§ **Material shown**:
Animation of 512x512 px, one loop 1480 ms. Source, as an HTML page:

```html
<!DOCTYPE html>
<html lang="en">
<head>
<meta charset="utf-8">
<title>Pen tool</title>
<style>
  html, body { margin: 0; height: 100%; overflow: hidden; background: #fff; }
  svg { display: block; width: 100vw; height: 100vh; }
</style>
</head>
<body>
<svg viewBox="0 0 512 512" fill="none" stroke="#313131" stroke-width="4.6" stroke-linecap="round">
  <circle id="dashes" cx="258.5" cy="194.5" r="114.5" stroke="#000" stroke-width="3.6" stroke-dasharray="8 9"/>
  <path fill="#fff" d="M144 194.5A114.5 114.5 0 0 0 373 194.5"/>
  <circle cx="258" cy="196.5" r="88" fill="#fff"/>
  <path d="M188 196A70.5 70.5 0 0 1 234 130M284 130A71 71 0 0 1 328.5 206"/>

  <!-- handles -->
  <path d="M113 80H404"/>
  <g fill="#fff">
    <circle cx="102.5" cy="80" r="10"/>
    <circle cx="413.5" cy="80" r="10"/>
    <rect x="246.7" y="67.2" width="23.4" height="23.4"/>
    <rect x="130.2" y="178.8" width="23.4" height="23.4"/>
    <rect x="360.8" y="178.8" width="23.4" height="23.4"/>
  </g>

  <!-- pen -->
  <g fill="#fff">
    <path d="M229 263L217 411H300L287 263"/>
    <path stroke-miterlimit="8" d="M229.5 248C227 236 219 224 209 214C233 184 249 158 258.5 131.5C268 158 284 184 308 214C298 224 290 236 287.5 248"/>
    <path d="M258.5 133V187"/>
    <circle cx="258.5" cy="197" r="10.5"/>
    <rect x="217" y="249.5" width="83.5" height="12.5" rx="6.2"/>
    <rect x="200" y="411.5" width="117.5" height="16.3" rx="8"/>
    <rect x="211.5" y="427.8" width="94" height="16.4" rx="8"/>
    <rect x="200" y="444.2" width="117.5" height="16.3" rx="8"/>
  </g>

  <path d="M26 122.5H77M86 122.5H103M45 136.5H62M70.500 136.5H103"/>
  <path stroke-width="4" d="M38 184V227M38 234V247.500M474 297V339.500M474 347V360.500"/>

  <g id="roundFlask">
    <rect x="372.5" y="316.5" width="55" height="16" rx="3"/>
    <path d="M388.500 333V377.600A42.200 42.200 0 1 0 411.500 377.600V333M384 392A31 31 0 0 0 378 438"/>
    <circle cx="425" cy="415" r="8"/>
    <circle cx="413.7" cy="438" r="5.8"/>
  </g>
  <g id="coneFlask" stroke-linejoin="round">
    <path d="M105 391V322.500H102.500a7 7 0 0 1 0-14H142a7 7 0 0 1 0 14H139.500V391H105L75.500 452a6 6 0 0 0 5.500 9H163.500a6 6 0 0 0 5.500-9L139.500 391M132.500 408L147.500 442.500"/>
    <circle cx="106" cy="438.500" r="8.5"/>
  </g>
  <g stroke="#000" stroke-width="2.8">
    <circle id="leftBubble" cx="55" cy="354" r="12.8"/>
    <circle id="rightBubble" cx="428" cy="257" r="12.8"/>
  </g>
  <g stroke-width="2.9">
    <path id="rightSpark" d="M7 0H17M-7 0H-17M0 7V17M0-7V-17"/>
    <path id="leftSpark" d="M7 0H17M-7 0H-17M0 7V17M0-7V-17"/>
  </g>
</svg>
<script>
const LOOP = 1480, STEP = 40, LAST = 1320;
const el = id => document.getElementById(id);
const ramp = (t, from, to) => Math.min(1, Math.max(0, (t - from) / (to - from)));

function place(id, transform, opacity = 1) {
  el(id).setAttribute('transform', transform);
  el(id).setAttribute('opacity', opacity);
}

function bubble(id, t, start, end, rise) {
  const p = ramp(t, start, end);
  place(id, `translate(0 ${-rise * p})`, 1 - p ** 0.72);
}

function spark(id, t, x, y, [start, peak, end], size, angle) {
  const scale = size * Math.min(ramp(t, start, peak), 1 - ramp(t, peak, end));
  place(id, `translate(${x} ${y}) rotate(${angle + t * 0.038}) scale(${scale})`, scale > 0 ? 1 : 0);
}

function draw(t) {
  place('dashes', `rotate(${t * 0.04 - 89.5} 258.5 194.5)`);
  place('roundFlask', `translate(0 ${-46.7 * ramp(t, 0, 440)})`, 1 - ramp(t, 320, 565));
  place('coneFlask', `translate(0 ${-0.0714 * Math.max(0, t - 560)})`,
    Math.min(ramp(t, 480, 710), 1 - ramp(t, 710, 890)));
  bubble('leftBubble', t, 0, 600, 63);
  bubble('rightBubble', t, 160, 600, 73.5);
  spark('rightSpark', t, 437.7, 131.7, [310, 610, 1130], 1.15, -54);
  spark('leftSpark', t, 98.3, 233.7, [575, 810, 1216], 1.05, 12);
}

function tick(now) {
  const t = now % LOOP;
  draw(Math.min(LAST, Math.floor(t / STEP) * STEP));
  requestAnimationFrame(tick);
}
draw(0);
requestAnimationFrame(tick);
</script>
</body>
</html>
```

§ **Assigned task**: Each record needs to be duplicated exactly as given.

§ **Result of this exercise**:
Animation of 512x512 px, one loop 1480 ms. Source, as an HTML page:

```html
<!DOCTYPE html>
<html lang="en">
<head>
<meta charset="utf-8">
<title>Pen tool</title>
<style>
  html, body { margin: 0; height: 100%; overflow: hidden; background: #fff; }
  svg { display: block; width: 100vw; height: 100vh; }
</style>
</head>
<body>
<svg viewBox="0 0 512 512" fill="none" stroke="#313131" stroke-width="4.6" stroke-linecap="round">
  <circle id="dashes" cx="258.5" cy="194.5" r="114.5" stroke="#000" stroke-width="3.6" stroke-dasharray="8 9"/>
  <path fill="#fff" d="M144 194.5A114.5 114.5 0 0 0 373 194.5"/>
  <circle cx="258" cy="196.5" r="88" fill="#fff"/>
  <path d="M188 196A70.5 70.5 0 0 1 234 130M284 130A71 71 0 0 1 328.5 206"/>

  <!-- handles -->
  <path d="M113 80H404"/>
  <g fill="#fff">
    <circle cx="102.5" cy="80" r="10"/>
    <circle cx="413.5" cy="80" r="10"/>
    <rect x="246.7" y="67.2" width="23.4" height="23.4"/>
    <rect x="130.2" y="178.8" width="23.4" height="23.4"/>
    <rect x="360.8" y="178.8" width="23.4" height="23.4"/>
  </g>

  <!-- pen -->
  <g fill="#fff">
    <path d="M229 263L217 411H300L287 263"/>
    <path stroke-miterlimit="8" d="M229.5 248C227 236 219 224 209 214C233 184 249 158 258.5 131.5C268 158 284 184 308 214C298 224 290 236 287.5 248"/>
    <path d="M258.5 133V187"/>
    <circle cx="258.5" cy="197" r="10.5"/>
    <rect x="217" y="249.5" width="83.5" height="12.5" rx="6.2"/>
    <rect x="200" y="411.5" width="117.5" height="16.3" rx="8"/>
    <rect x="211.5" y="427.8" width="94" height="16.4" rx="8"/>
    <rect x="200" y="444.2" width="117.5" height="16.3" rx="8"/>
  </g>

  <path d="M26 122.5H77M86 122.5H103M45 136.5H62M70.500 136.5H103"/>
  <path stroke-width="4" d="M38 184V227M38 234V247.500M474 297V339.500M474 347V360.500"/>

  <g id="roundFlask">
    <rect x="372.5" y="316.5" width="55" height="16" rx="3"/>
    <path d="M388.500 333V377.600A42.200 42.200 0 1 0 411.500 377.600V333M384 392A31 31 0 0 0 378 438"/>
    <circle cx="425" cy="415" r="8"/>
    <circle cx="413.7" cy="438" r="5.8"/>
  </g>
  <g id="coneFlask" stroke-linejoin="round">
    <path d="M105 391V322.500H102.500a7 7 0 0 1 0-14H142a7 7 0 0 1 0 14H139.500V391H105L75.500 452a6 6 0 0 0 5.500 9H163.500a6 6 0 0 0 5.500-9L139.500 391M132.500 408L147.500 442.500"/>
    <circle cx="106" cy="438.500" r="8.5"/>
  </g>
  <g stroke="#000" stroke-width="2.8">
    <circle id="leftBubble" cx="55" cy="354" r="12.8"/>
    <circle id="rightBubble" cx="428" cy="257" r="12.8"/>
  </g>
  <g stroke-width="2.9">
    <path id="rightSpark" d="M7 0H17M-7 0H-17M0 7V17M0-7V-17"/>
    <path id="leftSpark" d="M7 0H17M-7 0H-17M0 7V17M0-7V-17"/>
  </g>
</svg>
<script>
const LOOP = 1480, STEP = 40, LAST = 1320;
const el = id => document.getElementById(id);
const ramp = (t, from, to) => Math.min(1, Math.max(0, (t - from) / (to - from)));

function place(id, transform, opacity = 1) {
  el(id).setAttribute('transform', transform);
  el(id).setAttribute('opacity', opacity);
}

function bubble(id, t, start, end, rise) {
  const p = ramp(t, start, end);
  place(id, `translate(0 ${-rise * p})`, 1 - p ** 0.72);
}

function spark(id, t, x, y, [start, peak, end], size, angle) {
  const scale = size * Math.min(ramp(t, start, peak), 1 - ramp(t, peak, end));
  place(id, `translate(${x} ${y}) rotate(${angle + t * 0.038}) scale(${scale})`, scale > 0 ? 1 : 0);
}

function draw(t) {
  place('dashes', `rotate(${t * 0.04 - 89.5} 258.5 194.5)`);
  place('roundFlask', `translate(0 ${-46.7 * ramp(t, 0, 440)})`, 1 - ramp(t, 320, 565));
  place('coneFlask', `translate(0 ${-0.0714 * Math.max(0, t - 560)})`,
    Math.min(ramp(t, 480, 710), 1 - ramp(t, 710, 890)));
  bubble('leftBubble', t, 0, 600, 63);
  bubble('rightBubble', t, 160, 600, 73.5);
  spark('rightSpark', t, 437.7, 131.7, [310, 610, 1130], 1.15, -54);
  spark('leftSpark', t, 98.3, 233.7, [575, 810, 1216], 1.05, 12);
}

function tick(now) {
  const t = now % LOOP;
  draw(Math.min(LAST, Math.floor(t / STEP) * STEP));
  requestAnimationFrame(tick);
}
draw(0);
requestAnimationFrame(tick);
</script>
</body>
</html>
```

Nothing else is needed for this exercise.